"Mac Attack" describes John McEnroe's explosions of pique as well as his style of play, and, as usual, his manners were as bad as his Player of the Year form was good. At the French Open he addressed officials as "moron," "bleeping chicken bleep" and "you bleeping French frog fag," and assaulted a camera. "I hate this country," he said, and Mats Wilander put him out of his misery in the four-set quarters. At Wimbledon, McEnroe threw his racket, insulted an umpire, thumbed his nose at a ref—and won. He picked up $1,850 in fines at the U.S. Open, where he showered a spectator with sawdust. But after being upset in the fourth round, he said he couldn't understand why "people seem to enjoy" seeing him lose. His deportment was no better Down Under. "How many imaginary lets do you intend to call, you fat turd?" he asked of a judge in Australia. That question put him over the $7,500 limit in yearly fines and drew an automatic 21-day suspension. But at the season-ending Volvo Masters, he revealed his New Year's resolution to be good and be remembered for his ability, not his behavior. "Clap for me," he appealed at the awards presentation after mastering Lendl in straight sets. "Please clap for me."


Athletes with Biblical-sounding names were much in the news in '83: Moses, for one—make that two—Sampson and, in tennis, of course, Noah. He became the first Frenchman to win the French Open in 37 years, and for that alone the name of a certain Parisian landmark should have been changed to Noah's Arc de Triomphe. The pressures brought by fame eventually became so great in France, however, that he moved to New York City. Grand Slam men's titles seemed to have been parceled out with the wisdom of Solomon (no, not Harold). While Noah won the French, Wimbledon went to McEnroe (his second), the U.S. Open to Connors (his fifth) and the Australian Open to Wilander (his first). The top moneymaker was Czechoslovakia's Lendl, who won seven lesser tournaments and $1.3 million. McEnroe confirmed his No. 1 ranking by winning the Volvo Masters.
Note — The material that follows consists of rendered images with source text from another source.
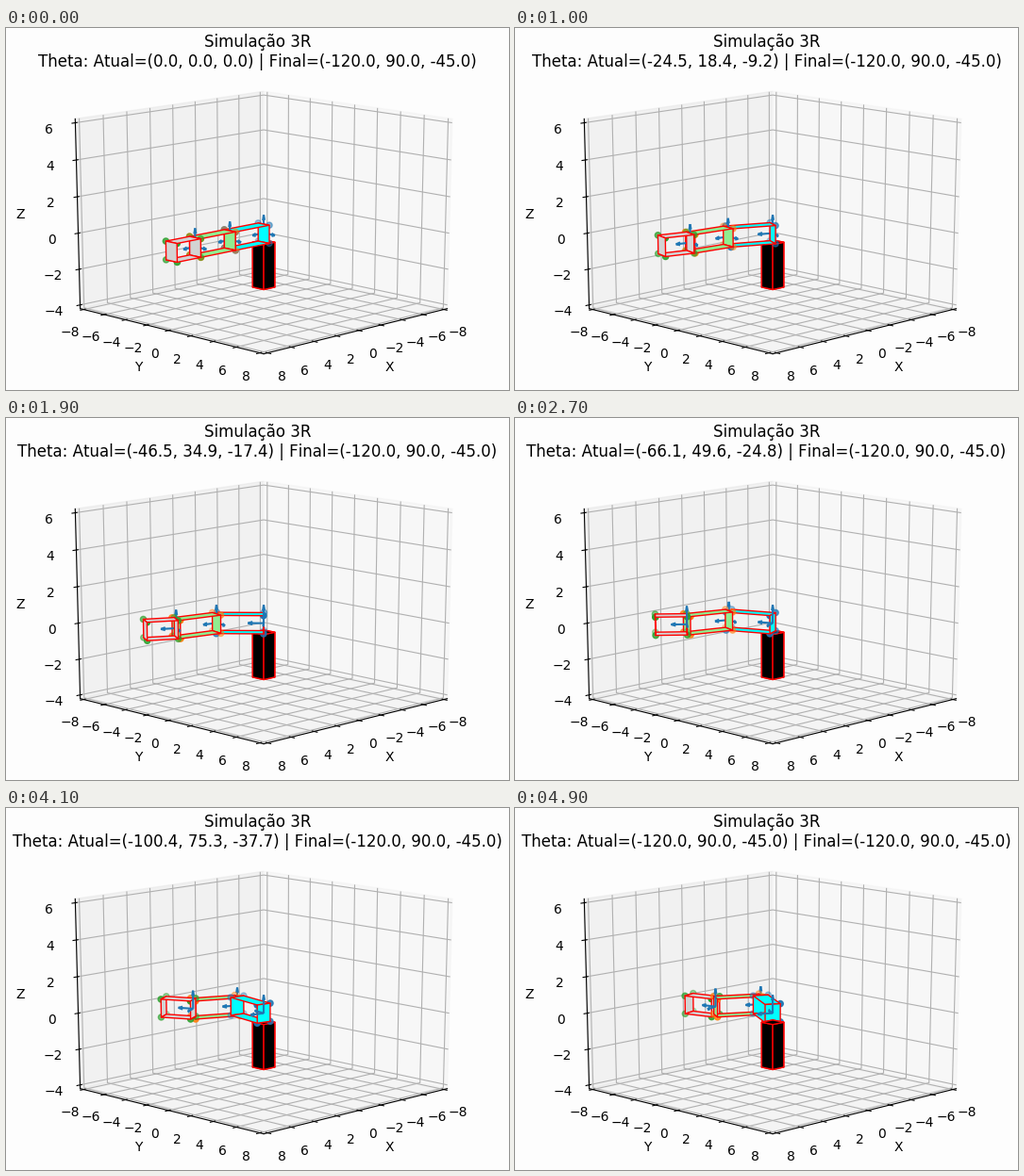
Animation of 533x384 px, one loop 7.9 s. Source, as a matplotlib script:

```python
import matplotlib.pyplot as plt
import numpy as np
from matplotlib.animation import FuncAnimation
from mpl_toolkits.mplot3d.art3d import Poly3DCollection

W, H, DPI = 533, 384, 100
STEPS, FRAMES, INTERVAL = 50, 79, 100
FINAL = np.array([-120.0, 90.0, -45.0])
LENGTHS = (3, 3, 2)
COLORS = ("cyan", "lightgreen", "lightgray")
AX_W, AX_H = 495, 370           # axes size and centre in pixels
CX, CY = 266.4, 203.4
UNIT_ZOOM = np.sqrt(3) / 1.8294640721620434   # makes the plot box a unit cube

# Vertices 0-3 close one end, 4-7 the other
CAPS = [(0, 1, 2, 3), (4, 5, 6, 7)]
PLATES = [(0, 1, 5, 4), (2, 3, 7, 6)]
SIDES = [(1, 2, 6, 5), (0, 3, 7, 4)]


def padded(lo, hi):
    """Limits with a small margin beyond the outer ticks."""
    pad = (hi - lo) / 48
    return lo - pad, hi + pad


LIMITS = dict(xlim=padded(-8, 8), ylim=padded(-8, 8), zlim=padded(-4, 6))

plt.rcParams["font.family"] = "DejaVu Sans"
plt.rcParams["text.kerning_factor"] = 6
fig = plt.figure(figsize=(W / DPI, H / DPI), dpi=DPI, facecolor="#fdfdfd")
ax = fig.add_axes([(CX - AX_W / 2) / W, 1 - (CY + AX_H / 2) / H,
                   AX_W / W, AX_H / H], projection="3d", facecolor="none")
ax.apply_aspect = lambda position=None: None   # let the cube fill the rectangle
ax.set_box_aspect((1, 1, 1), zoom=UNIT_ZOOM)
ax.view_init(elev=15, azim=45)
ax.set(xticks=range(-8, 9, 2), yticks=range(-8, 9, 2), zticks=range(-4, 7, 2),
       xlabel="X", ylabel="Y", zlabel="Z")
title = fig.suptitle("", y=.985)


def box(x0, x1, z0, z1):
    """Corners of a box one unit wide in y."""
    ring = [(-.5, z0), (.5, z0), (.5, z1), (-.5, z1)]
    return np.array([(x, y, z) for x in (x0, x1) for y, z in ring])


def add_faces(points, faces, color):
    poly = Poly3DCollection([points[list(f)] for f in faces], facecolors=color,
                            edgecolors="r", linewidths=1)
    return ax.add_collection3d(poly)


def rot_z(deg):
    c, s = np.cos(np.radians(deg)), np.sin(np.radians(deg))
    return np.array([[c, -s, 0], [s, c, 0], [0, 0, 1]])


def fmt(angles):
    return "(" + ", ".join(f"{a:.1f}" for a in angles) + ")"


add_faces(box(-.5, .5, -3, -.5), CAPS + PLATES + SIDES, "black")
parts = []


def draw(i):
    while parts:
        parts.pop().remove()
    theta = FINAL * min(i, STEPS - 1) / (STEPS - 1) + 0.0   # no negative zero
    origin = np.zeros(3)
    for k, (angle, length) in enumerate(zip(np.cumsum(theta), LENGTHS)):
        rot = rot_z(angle)
        pts = box(0, length, -.5, .5) @ rot.T + origin
        parts.append(ax.scatter(*pts.T, color=f"C{k}"))
        parts.append(add_faces(pts, CAPS + PLATES, COLORS[k]))
        parts.append(ax.quiver(*np.tile(origin, (3, 1)).T, *rot, color="C0"))
        origin = origin + length * rot[:, 0]
    ax.set(**LIMITS)
    title.set_text(f"Simulação 3R\nTheta: Atual={fmt(theta)} | Final={fmt(FINAL)}")
    return parts


anim = FuncAnimation(fig, draw, frames=FRAMES, interval=INTERVAL,
                     repeat=True, repeat_delay=0)
plt.show()
```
Among the women, however, most of the parcels went to Navratilova. "When I win," she says, "it is routine. When I lose, life comes to an end." It was a lively year indeed for the Czechturned-U.S. citizen, who won 86 of 87 matches. Only at the French did Navratilova falter, losing to Kathy Horvath in the round of 16. Her exit helped make it possible for Chris Evert Lloyd to win a Grand Slam event for the 10th straight year, beating Mima Jausovec in the finals. Suffering from a stomach virus, Evert Lloyd lost to Kathy Jordan in the third round at Wimbledon. Never before in a Grand Slam tournament had she failed to make the semis. Hungary's Andrea Temesvari, with her father, Otto, as coach, won the U.S. Clay Courts. Andrea's relationship with her dominating father resembles their hometown: Otto's part Buddha, part pest.

Jimmy Connors' two-fisted forays overwhelmed Ivan Lendl in the U.S. Open.

Despite a painful foot injury and an emergency potty break, Connors closed the Open.

Lendl continued to fall short in the prestigious Grand Slam tournaments, losing in the finals of both the U.S. and Australian Opens.

McEnroe reached the Wimbledon finals for the fourth time and beat Chris Lewis.

Yannick Noah's excitement at winning the French was shared by his countrymen.

Martina Navratilova's net pay was a record $1.45 million.

Evert Lloyd continued to slump against Navratilova, going 0 for 5.